- [EXERCISE REQUIREMENTS]: The records, repeated exactly and in full, are the expected answer.
■ ■ ■ ■ ■ ■ ■
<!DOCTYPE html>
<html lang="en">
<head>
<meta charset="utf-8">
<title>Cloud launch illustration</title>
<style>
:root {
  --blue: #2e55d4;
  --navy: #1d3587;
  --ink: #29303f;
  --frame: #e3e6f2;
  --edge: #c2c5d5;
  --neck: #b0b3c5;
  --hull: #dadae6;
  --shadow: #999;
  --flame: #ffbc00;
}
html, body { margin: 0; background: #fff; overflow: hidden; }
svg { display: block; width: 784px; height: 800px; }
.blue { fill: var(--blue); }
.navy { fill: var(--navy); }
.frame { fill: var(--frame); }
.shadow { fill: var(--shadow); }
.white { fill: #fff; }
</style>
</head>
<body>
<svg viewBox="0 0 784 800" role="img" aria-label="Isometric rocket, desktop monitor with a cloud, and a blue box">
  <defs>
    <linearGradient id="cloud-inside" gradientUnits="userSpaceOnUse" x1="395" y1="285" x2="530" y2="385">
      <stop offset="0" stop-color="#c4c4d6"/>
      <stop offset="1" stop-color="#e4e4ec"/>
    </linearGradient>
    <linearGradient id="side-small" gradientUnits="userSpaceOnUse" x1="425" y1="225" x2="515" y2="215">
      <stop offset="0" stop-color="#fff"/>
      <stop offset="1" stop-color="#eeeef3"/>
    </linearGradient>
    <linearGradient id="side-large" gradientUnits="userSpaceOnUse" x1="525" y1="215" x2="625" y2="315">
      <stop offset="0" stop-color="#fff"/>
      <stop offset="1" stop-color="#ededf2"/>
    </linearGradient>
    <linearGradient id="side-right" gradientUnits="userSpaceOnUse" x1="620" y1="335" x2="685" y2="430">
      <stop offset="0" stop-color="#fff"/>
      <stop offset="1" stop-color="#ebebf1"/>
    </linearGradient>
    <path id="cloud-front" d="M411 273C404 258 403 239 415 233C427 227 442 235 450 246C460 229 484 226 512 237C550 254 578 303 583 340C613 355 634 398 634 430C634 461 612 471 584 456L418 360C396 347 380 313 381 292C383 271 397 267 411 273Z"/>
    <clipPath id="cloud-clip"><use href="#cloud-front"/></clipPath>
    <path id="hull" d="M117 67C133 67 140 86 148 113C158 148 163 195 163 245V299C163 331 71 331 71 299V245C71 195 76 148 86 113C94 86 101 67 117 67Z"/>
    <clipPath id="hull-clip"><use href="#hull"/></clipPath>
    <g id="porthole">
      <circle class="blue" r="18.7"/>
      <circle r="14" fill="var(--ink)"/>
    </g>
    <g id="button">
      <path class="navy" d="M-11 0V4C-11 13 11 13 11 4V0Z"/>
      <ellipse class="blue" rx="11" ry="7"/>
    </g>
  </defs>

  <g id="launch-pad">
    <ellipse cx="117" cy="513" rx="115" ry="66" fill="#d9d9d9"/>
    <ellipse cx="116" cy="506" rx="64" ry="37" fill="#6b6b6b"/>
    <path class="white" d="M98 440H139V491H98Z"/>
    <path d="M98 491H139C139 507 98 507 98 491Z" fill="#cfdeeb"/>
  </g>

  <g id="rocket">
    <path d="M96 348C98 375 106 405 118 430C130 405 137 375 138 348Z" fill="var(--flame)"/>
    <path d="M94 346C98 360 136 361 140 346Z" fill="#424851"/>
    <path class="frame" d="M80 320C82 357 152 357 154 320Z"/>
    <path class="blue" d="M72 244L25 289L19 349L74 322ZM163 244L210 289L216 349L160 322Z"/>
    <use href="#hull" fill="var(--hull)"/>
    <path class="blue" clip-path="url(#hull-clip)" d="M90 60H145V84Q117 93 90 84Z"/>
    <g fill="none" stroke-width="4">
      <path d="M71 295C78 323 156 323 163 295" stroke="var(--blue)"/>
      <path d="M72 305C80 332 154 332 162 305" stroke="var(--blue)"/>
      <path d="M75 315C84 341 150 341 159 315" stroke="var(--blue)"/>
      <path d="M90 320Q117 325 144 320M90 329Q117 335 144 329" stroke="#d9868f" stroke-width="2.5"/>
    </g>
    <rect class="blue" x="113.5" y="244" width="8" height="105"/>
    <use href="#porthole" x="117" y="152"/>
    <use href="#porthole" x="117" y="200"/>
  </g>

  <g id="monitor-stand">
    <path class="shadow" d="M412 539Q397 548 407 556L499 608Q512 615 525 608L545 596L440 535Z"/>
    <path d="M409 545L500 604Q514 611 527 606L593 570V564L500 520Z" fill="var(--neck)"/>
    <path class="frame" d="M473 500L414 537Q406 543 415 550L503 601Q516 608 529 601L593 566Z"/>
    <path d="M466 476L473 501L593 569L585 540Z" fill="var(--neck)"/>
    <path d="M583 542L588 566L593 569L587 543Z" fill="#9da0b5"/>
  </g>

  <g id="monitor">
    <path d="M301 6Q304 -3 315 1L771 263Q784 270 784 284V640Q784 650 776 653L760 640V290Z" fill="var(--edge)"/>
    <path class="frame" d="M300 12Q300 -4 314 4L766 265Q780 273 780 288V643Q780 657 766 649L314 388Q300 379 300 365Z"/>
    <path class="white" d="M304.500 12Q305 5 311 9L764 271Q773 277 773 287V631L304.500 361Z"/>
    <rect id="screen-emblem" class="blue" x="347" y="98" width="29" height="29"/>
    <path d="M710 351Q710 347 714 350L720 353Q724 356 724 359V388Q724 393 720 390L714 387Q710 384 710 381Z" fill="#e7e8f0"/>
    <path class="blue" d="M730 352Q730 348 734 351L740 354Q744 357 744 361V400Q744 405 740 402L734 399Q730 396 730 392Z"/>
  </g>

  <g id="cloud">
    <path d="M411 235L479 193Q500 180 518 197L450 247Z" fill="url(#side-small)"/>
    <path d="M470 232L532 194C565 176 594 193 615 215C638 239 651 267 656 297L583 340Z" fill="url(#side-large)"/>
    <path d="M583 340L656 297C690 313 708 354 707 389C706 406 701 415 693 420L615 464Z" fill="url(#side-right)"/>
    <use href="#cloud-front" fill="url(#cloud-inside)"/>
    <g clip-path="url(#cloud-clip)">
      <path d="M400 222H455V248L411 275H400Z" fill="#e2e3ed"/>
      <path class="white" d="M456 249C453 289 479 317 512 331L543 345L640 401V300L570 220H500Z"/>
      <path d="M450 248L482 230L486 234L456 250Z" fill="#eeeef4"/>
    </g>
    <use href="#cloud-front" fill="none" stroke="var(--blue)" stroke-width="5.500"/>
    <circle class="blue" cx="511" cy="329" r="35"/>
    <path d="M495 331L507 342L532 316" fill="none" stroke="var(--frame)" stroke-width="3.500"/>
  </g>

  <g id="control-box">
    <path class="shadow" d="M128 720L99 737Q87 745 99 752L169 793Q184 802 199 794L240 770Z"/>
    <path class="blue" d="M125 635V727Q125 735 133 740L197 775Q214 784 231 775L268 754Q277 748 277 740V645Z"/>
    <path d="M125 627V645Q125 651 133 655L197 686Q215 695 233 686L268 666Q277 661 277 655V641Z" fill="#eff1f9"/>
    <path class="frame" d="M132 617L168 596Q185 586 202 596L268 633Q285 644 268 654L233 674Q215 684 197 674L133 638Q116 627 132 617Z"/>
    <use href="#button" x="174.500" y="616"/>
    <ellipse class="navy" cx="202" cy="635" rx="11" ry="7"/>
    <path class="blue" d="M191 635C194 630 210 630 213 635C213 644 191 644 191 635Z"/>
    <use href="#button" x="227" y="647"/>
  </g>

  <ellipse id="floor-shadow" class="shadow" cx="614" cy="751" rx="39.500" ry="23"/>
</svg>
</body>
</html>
■ ■ ■ ■ ■ ■ ■
- [EXERCISE ANSWER]:
<!DOCTYPE html>
<html lang="en">
<head>
<meta charset="utf-8">
<title>Cloud launch illustration</title>
<style>
:root {
  --blue: #2e55d4;
  --navy: #1d3587;
  --ink: #29303f;
  --frame: #e3e6f2;
  --edge: #c2c5d5;
  --neck: #b0b3c5;
  --hull: #dadae6;
  --shadow: #999;
  --flame: #ffbc00;
}
html, body { margin: 0; background: #fff; overflow: hidden; }
svg { display: block; width: 784px; height: 800px; }
.blue { fill: var(--blue); }
.navy { fill: var(--navy); }
.frame { fill: var(--frame); }
.shadow { fill: var(--shadow); }
.white { fill: #fff; }
</style>
</head>
<body>
<svg viewBox="0 0 784 800" role="img" aria-label="Isometric rocket, desktop monitor with a cloud, and a blue box">
  <defs>
    <linearGradient id="cloud-inside" gradientUnits="userSpaceOnUse" x1="395" y1="285" x2="530" y2="385">
      <stop offset="0" stop-color="#c4c4d6"/>
      <stop offset="1" stop-color="#e4e4ec"/>
    </linearGradient>
    <linearGradient id="side-small" gradientUnits="userSpaceOnUse" x1="425" y1="225" x2="515" y2="215">
      <stop offset="0" stop-color="#fff"/>
      <stop offset="1" stop-color="#eeeef3"/>
    </linearGradient>
    <linearGradient id="side-large" gradientUnits="userSpaceOnUse" x1="525" y1="215" x2="625" y2="315">
      <stop offset="0" stop-color="#fff"/>
      <stop offset="1" stop-color="#ededf2"/>
    </linearGradient>
    <linearGradient id="side-right" gradientUnits="userSpaceOnUse" x1="620" y1="335" x2="685" y2="430">
      <stop offset="0" stop-color="#fff"/>
      <stop offset="1" stop-color="#ebebf1"/>
    </linearGradient>
    <path id="cloud-front" d="M411 273C404 258 403 239 415 233C427 227 442 235 450 246C460 229 484 226 512 237C550 254 578 303 583 340C613 355 634 398 634 430C634 461 612 471 584 456L418 360C396 347 380 313 381 292C383 271 397 267 411 273Z"/>
    <clipPath id="cloud-clip"><use href="#cloud-front"/></clipPath>
    <path id="hull" d="M117 67C133 67 140 86 148 113C158 148 163 195 163 245V299C163 331 71 331 71 299V245C71 195 76 148 86 113C94 86 101 67 117 67Z"/>
    <clipPath id="hull-clip"><use href="#hull"/></clipPath>
    <g id="porthole">
      <circle class="blue" r="18.7"/>
      <circle r="14" fill="var(--ink)"/>
    </g>
    <g id="button">
      <path class="navy" d="M-11 0V4C-11 13 11 13 11 4V0Z"/>
      <ellipse class="blue" rx="11" ry="7"/>
    </g>
  </defs>

  <g id="launch-pad">
    <ellipse cx="117" cy="513" rx="115" ry="66" fill="#d9d9d9"/>
    <ellipse cx="116" cy="506" rx="64" ry="37" fill="#6b6b6b"/>
    <path class="white" d="M98 440H139V491H98Z"/>
    <path d="M98 491H139C139 507 98 507 98 491Z" fill="#cfdeeb"/>
  </g>

  <g id="rocket">
    <path d="M96 348C98 375 106 405 118 430C130 405 137 375 138 348Z" fill="var(--flame)"/>
    <path d="M94 346C98 360 136 361 140 346Z" fill="#424851"/>
    <path class="frame" d="M80 320C82 357 152 357 154 320Z"/>
    <path class="blue" d="M72 244L25 289L19 349L74 322ZM163 244L210 289L216 349L160 322Z"/>
    <use href="#hull" fill="var(--hull)"/>
    <path class="blue" clip-path="url(#hull-clip)" d="M90 60H145V84Q117 93 90 84Z"/>
    <g fill="none" stroke-width="4">
      <path d="M71 295C78 323 156 323 163 295" stroke="var(--blue)"/>
      <path d="M72 305C80 332 154 332 162 305" stroke="var(--blue)"/>
      <path d="M75 315C84 341 150 341 159 315" stroke="var(--blue)"/>
      <path d="M90 320Q117 325 144 320M90 329Q117 335 144 329" stroke="#d9868f" stroke-width="2.5"/>
    </g>
    <rect class="blue" x="113.5" y="244" width="8" height="105"/>
    <use href="#porthole" x="117" y="152"/>
    <use href="#porthole" x="117" y="200"/>
  </g>

  <g id="monitor-stand">
    <path class="shadow" d="M412 539Q397 548 407 556L499 608Q512 615 525 608L545 596L440 535Z"/>
    <path d="M409 545L500 604Q514 611 527 606L593 570V564L500 520Z" fill="var(--neck)"/>
    <path class="frame" d="M473 500L414 537Q406 543 415 550L503 601Q516 608 529 601L593 566Z"/>
    <path d="M466 476L473 501L593 569L585 540Z" fill="var(--neck)"/>
    <path d="M583 542L588 566L593 569L587 543Z" fill="#9da0b5"/>
  </g>

  <g id="monitor">
    <path d="M301 6Q304 -3 315 1L771 263Q784 270 784 284V640Q784 650 776 653L760 640V290Z" fill="var(--edge)"/>
    <path class="frame" d="M300 12Q300 -4 314 4L766 265Q780 273 780 288V643Q780 657 766 649L314 388Q300 379 300 365Z"/>
    <path class="white" d="M304.500 12Q305 5 311 9L764 271Q773 277 773 287V631L304.500 361Z"/>
    <rect id="screen-emblem" class="blue" x="347" y="98" width="29" height="29"/>
    <path d="M710 351Q710 347 714 350L720 353Q724 356 724 359V388Q724 393 720 390L714 387Q710 384 710 381Z" fill="#e7e8f0"/>
    <path class="blue" d="M730 352Q730 348 734 351L740 354Q744 357 744 361V400Q744 405 740 402L734 399Q730 396 730 392Z"/>
  </g>

  <g id="cloud">
    <path d="M411 235L479 193Q500 180 518 197L450 247Z" fill="url(#side-small)"/>
    <path d="M470 232L532 194C565 176 594 193 615 215C638 239 651 267 656 297L583 340Z" fill="url(#side-large)"/>
    <path d="M583 340L656 297C690 313 708 354 707 389C706 406 701 415 693 420L615 464Z" fill="url(#side-right)"/>
    <use href="#cloud-front" fill="url(#cloud-inside)"/>
    <g clip-path="url(#cloud-clip)">
      <path d="M400 222H455V248L411 275H400Z" fill="#e2e3ed"/>
      <path class="white" d="M456 249C453 289 479 317 512 331L543 345L640 401V300L570 220H500Z"/>
      <path d="M450 248L482 230L486 234L456 250Z" fill="#eeeef4"/>
    </g>
    <use href="#cloud-front" fill="none" stroke="var(--blue)" stroke-width="5.500"/>
    <circle class="blue" cx="511" cy="329" r="35"/>
    <path d="M495 331L507 342L532 316" fill="none" stroke="var(--frame)" stroke-width="3.500"/>
  </g>

  <g id="control-box">
    <path class="shadow" d="M128 720L99 737Q87 745 99 752L169 793Q184 802 199 794L240 770Z"/>
    <path class="blue" d="M125 635V727Q125 735 133 740L197 775Q214 784 231 775L268 754Q277 748 277 740V645Z"/>
    <path d="M125 627V645Q125 651 133 655L197 686Q215 695 233 686L268 666Q277 661 277 655V641Z" fill="#eff1f9"/>
    <path class="frame" d="M132 617L168 596Q185 586 202 596L268 633Q285 644 268 654L233 674Q215 684 197 674L133 638Q116 627 132 617Z"/>
    <use href="#button" x="174.500" y="616"/>
    <ellipse class="navy" cx="202" cy="635" rx="11" ry="7"/>
    <path class="blue" d="M191 635C194 630 210 630 213 635C213 644 191 644 191 635Z"/>
    <use href="#button" x="227" y="647"/>
  </g>

  <ellipse id="floor-shadow" class="shadow" cx="614" cy="751" rx="39.500" ry="23"/>
</svg>
</body>
</html>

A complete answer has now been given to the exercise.